IT departments can successfully manage a successful tablet deployment by following a four-step program that includes basing policy on the end-user.
As tablets inundate the workplace, IT organizations have a major challenge: giving users easy access to corporate applications and business information crucial to their jobs, while maintaining the security of the asset and integrity of transactions.
While daunting, this challenge is hardly insurmountable.
In fact, a CIO can drive a successful tablet-management program by focusing on four key practices.
Base your policy on the end-user’s perspective. To develop a rational policy, you must first understand how your workers will use their tablets on the job. Identify the use-case scenarios you’ll need to accommodate by profiling the employees through web-based surveys.
By understanding the range of issues you’ll have to deal with – workers’ expectations about access to corporate resources, potential security vulnerabilities, expectations for ongoing and remedial IT support – you can align your support resources and solutions to be proactive.

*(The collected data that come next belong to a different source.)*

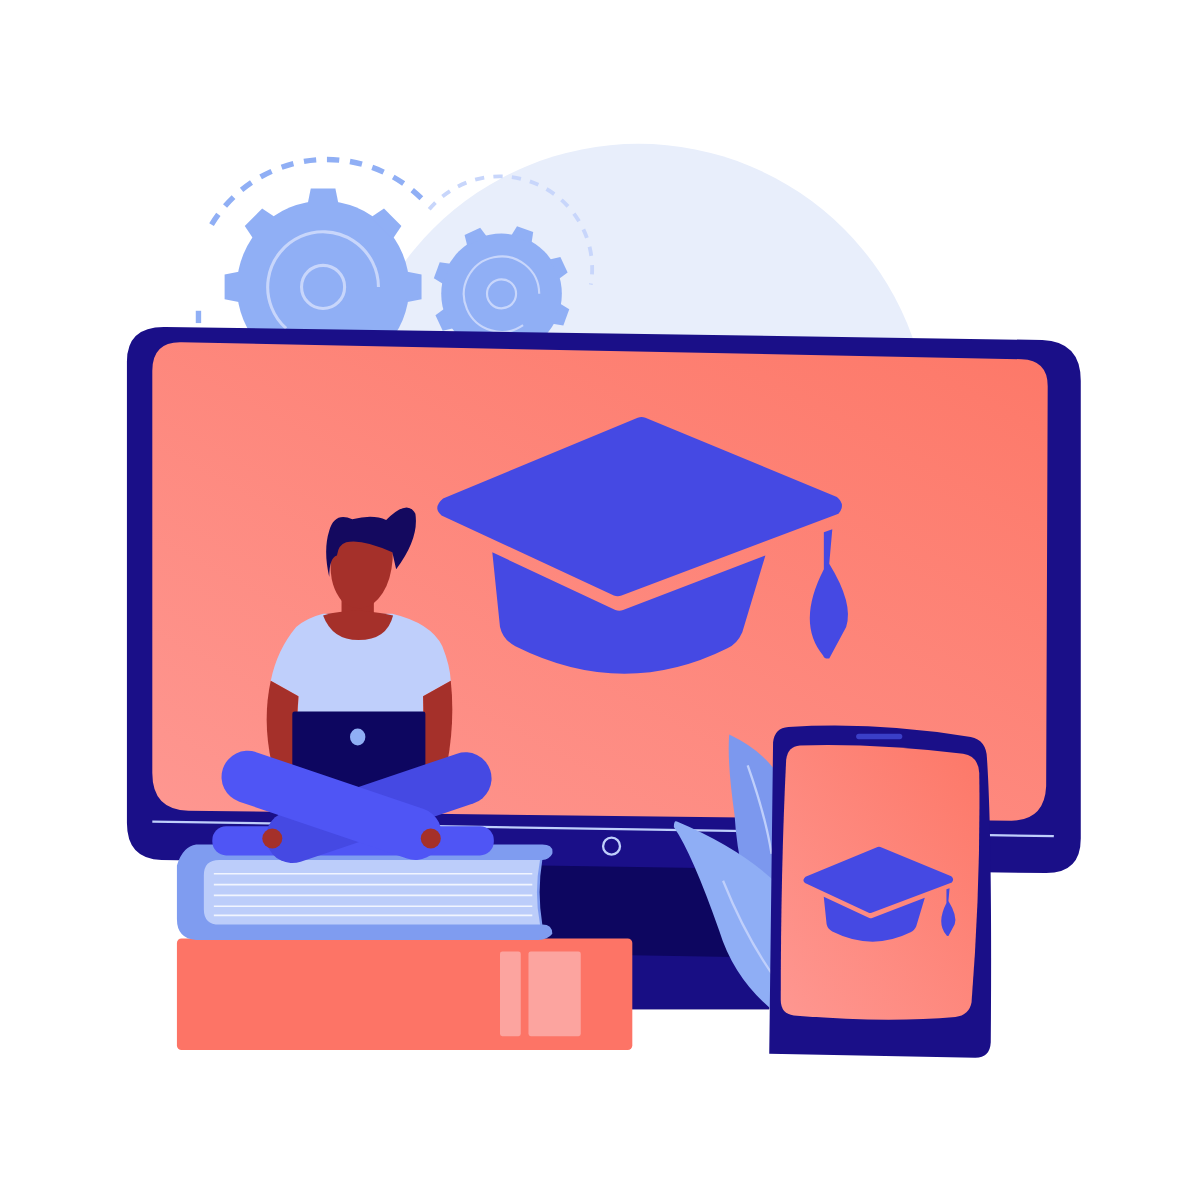
<!DOCTYPE html>
<html lang="en">
<head>
<meta charset="utf-8">
<title>Online Learning</title>
<style>
  :root {
    --paper: #ffffff;
    --halo: #e8eefb;
    --gear: #90aff5;
    --gear-line: #c8d6fb;
    --frame: #1a0f88;
    --frame-deep: #0d0660;
    --screen-light: #fe9791;
    --screen-dark: #fd7868;
    --cap: #4549e3;
    --cap-light: #4f55f5;
    --skin: #a5302a;
    --hair: #14095f;
    --shirt: #bfcffb;
    --book-blue: #7f9cf0;
    --pages: #bccdfa;
    --book-coral: #fd7466;
    --book-band: #fca49f;
    --leaf: #8faef5;
  }
  html, body { margin: 0; padding: 0; overflow: hidden; background: var(--paper); }
  .stage { width: 1200px; height: 1200px; display: block; }
  .halo { fill: var(--halo); }
  .gear { fill: var(--gear); }
  .gear-line { fill: none; stroke: var(--gear-line); stroke-width: 4; }
  .orbit { fill: none; stroke-width: 7; stroke-dasharray: 16 14; }
  .orbit-dark { stroke: var(--gear); }
  .orbit-light { stroke: var(--gear-line); stroke-width: 5; stroke-dasharray: 12 12; }
  .frame { fill: var(--frame); }
  .frame-deep { fill: var(--frame-deep); }
  .bezel-line { stroke: var(--shirt); stroke-width: 3; fill: none; }
  .cap { fill: var(--cap); }
  .skin { fill: var(--skin); }
  .hair { fill: var(--hair); }
  .shirt { fill: var(--shirt); }
  .laptop { fill: var(--frame-deep); }
  .laptop-dot { fill: var(--gear); }
  .leg-front { stroke: var(--cap-light); }
  .leg-back { stroke: var(--cap); }
  .leg { fill: none; stroke-width: 68; stroke-linecap: round; }
  .book-blue { fill: var(--book-blue); }
  .pages { fill: var(--pages); }
  .page-line { stroke: var(--paper); stroke-width: 2; opacity: .8; }
  .book-coral { fill: var(--book-coral); }
  .book-band { fill: var(--book-band); }
  .roll { fill: var(--cap-light); }
  .leaf { fill: var(--leaf); }
  .leaf-dark { fill: #7c98ee; }
  .leaf-vein { stroke: var(--shirt); stroke-width: 3; fill: none; }
</style>
</head>
<body>
<svg class="stage" viewBox="0 0 1560 1560" role="img" aria-label="Student studying online with a laptop in front of a large screen showing a graduation cap">
  <defs>
    <linearGradient id="screen-fill" x1="0" y1="1" x2="1" y2="0">
      <stop offset="0" style="stop-color:var(--screen-light)"/>
      <stop offset="1" style="stop-color:var(--screen-dark)"/>
    </linearGradient>
    <g id="grad-cap">
      <path class="cap" d="M576 648 L829 543 Q834 541 839 543 L1088 646 Q1100 656 1090 668 L808 774 Q803 776 798 774 L574 670 Q562 660 576 648 Z"/>
      <path class="cap" d="M640 718 L800 793 Q805 795 810 793 L995 722 L965 822 Q958 838 945 843 Q810 910 670 840 Q654 832 650 815 Z"/>
      <path class="cap" d="M1071 692 L1082 688 L1078 733 Q1110 785 1100 815 L1078 856 Q1072 857 1070 852 Q1035 810 1071 740 Z"/>
    </g>
    <path id="gear-teeth" d="M-16 -128 L16 -128 L20 -108 L-20 -108 Z"/>
  </defs>

  <!-- backdrop -->
  <circle class="halo" cx="830" cy="565" r="378"/>

  <!-- gears -->
  <g class="gears">
    <path class="orbit orbit-dark" d="M275 292 A175 175 0 0 1 548 258"/>
    <path class="orbit orbit-dark" d="M258 420 L258 404"/>
    <g transform="translate(420 373)">
      <circle class="gear" r="112"/>
      <use href="#gear-teeth" class="gear" transform="rotate(0)"/>
      <use href="#gear-teeth" class="gear" transform="rotate(45)"/>
      <use href="#gear-teeth" class="gear" transform="rotate(90)"/>
      <use href="#gear-teeth" class="gear" transform="rotate(135)"/>
      <use href="#gear-teeth" class="gear" transform="rotate(180)"/>
      <use href="#gear-teeth" class="gear" transform="rotate(225)"/>
      <use href="#gear-teeth" class="gear" transform="rotate(270)"/>
      <use href="#gear-teeth" class="gear" transform="rotate(315)"/>
      <path class="gear-line" d="M72 0 A72 72 0 1 0 -48 54"/>
      <circle class="gear-line" r="28"/>
    </g>
    <path class="orbit orbit-light" d="M558 272 A120 120 0 0 1 768 370"/>
    <g transform="translate(652 382) scale(0.7)">
      <circle class="gear" r="112"/>
      <use href="#gear-teeth" class="gear" transform="rotate(20)"/>
      <use href="#gear-teeth" class="gear" transform="rotate(65)"/>
      <use href="#gear-teeth" class="gear" transform="rotate(110)"/>
      <use href="#gear-teeth" class="gear" transform="rotate(155)"/>
      <use href="#gear-teeth" class="gear" transform="rotate(200)"/>
      <use href="#gear-teeth" class="gear" transform="rotate(245)"/>
      <use href="#gear-teeth" class="gear" transform="rotate(290)"/>
      <use href="#gear-teeth" class="gear" transform="rotate(335)"/>
      <path class="gear-line" d="M70 0 A70 70 0 1 0 40 58"/>
      <circle class="gear-line" r="27"/>
    </g>
  </g>

  <!-- monitor -->
  <g class="monitor">
    <path class="frame-deep" d="M700 1120 L1000 1125 L1000 1312 L700 1312 Z"/>
    <path class="frame" d="M705 1240 L1000 1245 L1000 1312 L820 1312 Z" opacity=".9"/>
    <path class="frame" d="M215 425 L1355 442 Q1405 444 1405 495 L1405 1090 Q1405 1135 1360 1135 L210 1118 Q165 1117 165 1070 L165 470 Q165 424 215 425 Z"/>
    <path fill="url(#screen-fill)" d="M236 445 L1328 467 Q1362 468 1362 502 L1360 1022 Q1358 1066 1315 1067 L245 1054 Q198 1053 198 1005 L198 482 Q198 444 236 445 Z"/>
    <path class="bezel-line" d="M198 1068 L1370 1087"/>
    <circle cx="795" cy="1100" r="11" class="bezel-line"/>
    <use href="#grad-cap"/>
  </g>

  <!-- plant -->
  <g class="plant">
    <path class="leaf-dark" d="M948 955 Q990 975 1010 1005 L1005 1250 Q960 1150 955 1060 Q945 990 948 955 Z"/>
    <path class="leaf-vein" d="M972 995 Q995 1060 1003 1110"/>
    <path class="leaf" d="M880 1068 Q980 1110 1030 1170 L1010 1318 Q955 1275 935 1210 Q900 1110 876 1075 Q876 1066 880 1068 Z"/>
    <path class="leaf-vein" d="M940 1145 Q970 1220 1010 1275"/>
  </g>

  <!-- books -->
  <g class="books">
    <rect class="book-coral" x="230" y="1220" width="592" height="145" rx="6"/>
    <rect class="book-band" x="650" y="1237" width="27" height="110" rx="3"/>
    <rect class="book-band" x="687" y="1237" width="68" height="110" rx="3"/>
    <path class="book-blue" d="M255 1098 L705 1098 Q720 1098 718 1110 Q714 1118 705 1118 Q698 1160 705 1202 Q718 1202 718 1214 Q712 1222 700 1222 L255 1222 Q230 1220 230 1195 L230 1125 Q238 1100 255 1098 Z"/>
    <path class="pages" d="M285 1118 L702 1118 Q694 1160 702 1202 L285 1202 Q265 1202 265 1182 L265 1138 Q265 1118 285 1118 Z"/>
    <g class="page-line">
      <line x1="278" y1="1136" x2="692" y2="1136"/>
      <line x1="278" y1="1150" x2="692" y2="1150"/>
      <line x1="278" y1="1164" x2="692" y2="1164"/>
      <line x1="278" y1="1178" x2="692" y2="1178"/>
      <line x1="278" y1="1190" x2="692" y2="1190"/>
    </g>
  </g>

  <!-- student -->
  <g class="student">
    <rect class="roll" x="276" y="1074" width="366" height="38" rx="18"/>
    <path class="skin" d="M444 775 L486 775 L486 800 L444 800 Z"/>
    <path class="shirt" d="M420 798 L510 798 Q560 810 575 840 Q585 865 586 885 L550 905 L550 930 L387 930 L388 905 L352 885 Q360 845 385 815 Q400 803 420 798 Z"/>
    <path class="skin" d="M420 800 Q432 832 466 832 Q503 832 511 800 Q480 794 466 794 Q440 794 420 800 Z"/>
    <path class="skin" d="M352 885 L388 905 L382 1000 L355 1000 Q340 940 352 885 Z"/>
    <path class="skin" d="M586 885 L550 905 L552 1000 L580 1000 Q592 940 586 885 Z"/>
    <rect class="laptop" x="380" y="925" width="173" height="110" rx="3"/>
    <ellipse class="laptop-dot" cx="465" cy="958" rx="10" ry="11"/>
    <path class="skin" d="M433 700 Q470 680 510 700 Q515 760 485 785 Q465 798 445 782 Q428 762 430 730 Z"/>
    <path class="hair" d="M428 690 Q435 665 458 675 Q485 668 502 676 Q530 648 540 668 Q545 700 515 740 L510 718 Q470 700 450 705 Q440 708 438 722 Q428 725 428 750 Q420 715 428 690 Z"/>
    <path class="leg leg-back" d="M605 1012 L380 1088"/>
    <path class="leg leg-front" d="M322 1010 L540 1084"/>
    <circle class="skin" cx="354" cy="1090" r="13"/>
    <circle class="skin" cx="560" cy="1090" r="13"/>
  </g>

  <!-- tablet -->
  <g class="tablet">
    <path class="frame" d="M1025 945 Q1140 938 1262 958 Q1282 962 1283 985 Q1290 1090 1288 1355 Q1287 1375 1268 1375 L1000 1370 L1005 965 Q1007 946 1025 945 Z"/>
    <rect x="1113" y="954" width="60" height="7" rx="3.5" fill="#3a3fc8"/>
    <path fill="url(#screen-fill)" d="M1040 969 Q1140 966 1252 980 Q1272 983 1273 1005 Q1275 1150 1263 1303 Q1260 1320 1242 1322 Q1150 1330 1032 1320 Q1015 1318 1015 1300 Q1015 1130 1022 988 Q1024 970 1040 969 Z"/>
    <use href="#grad-cap" transform="translate(1045 1101) scale(0.37) translate(-570 -543)"/>
  </g>
</svg>
</body>
</html>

At the same time, leverage collaborative methods, such as knowledge bases, that today’s information worker is accustomed to using.
Invest in a Mobile Device Management (MDM) solution. Implement a plan within your IT asset management lifecycle to account for mobile devices from request to replenishment, and for ancillary items such as phone and data plans. This will give you not just a view of the costs, but also a method of providing support, froremote diagnostics to proactive performance management. These solutions also put you firmly on the path to implementing end-to-end security for data, device, enterprise applications and the network.
Align your company’s end-user support to workers’ needs. IT support services in the mobile environment are all about the quality of the end user’s experience – easily and securely accessing resources and staying productive 24/7. It helps to anchor your support scheme in end-user experience monitoring and use software tools to gather information about how workers employ their tablets. Use this information to empower the workers to provision their tablets as necessary and to predict and prevent service events that could impact their productivity. Lastly, it’s prudent to make sure that you’re providing a panoply of channels – chat, e-mail and the web, in addition to traditional phone-based help desk.
Pilot programs. Well planned and designed, time-bound pilot programs are great for gauging the potential effectiveness of a proposed tablet-management initiative. You can use them to make adjustments before extending the program to the entire population.
Above all, successfully managing tablets in the enterprise requires an attitudinal change on IT’s part. Traditional, top-down methods won’t work to control a user-driven movement. Ultimately, the employees’ zeal for flexible access to productivity tools and the corporate resources they need to do their jobs will be the prime factor in shaping IT policies. User needs must be the framework for any stable, forward-looking management strategy for tablets.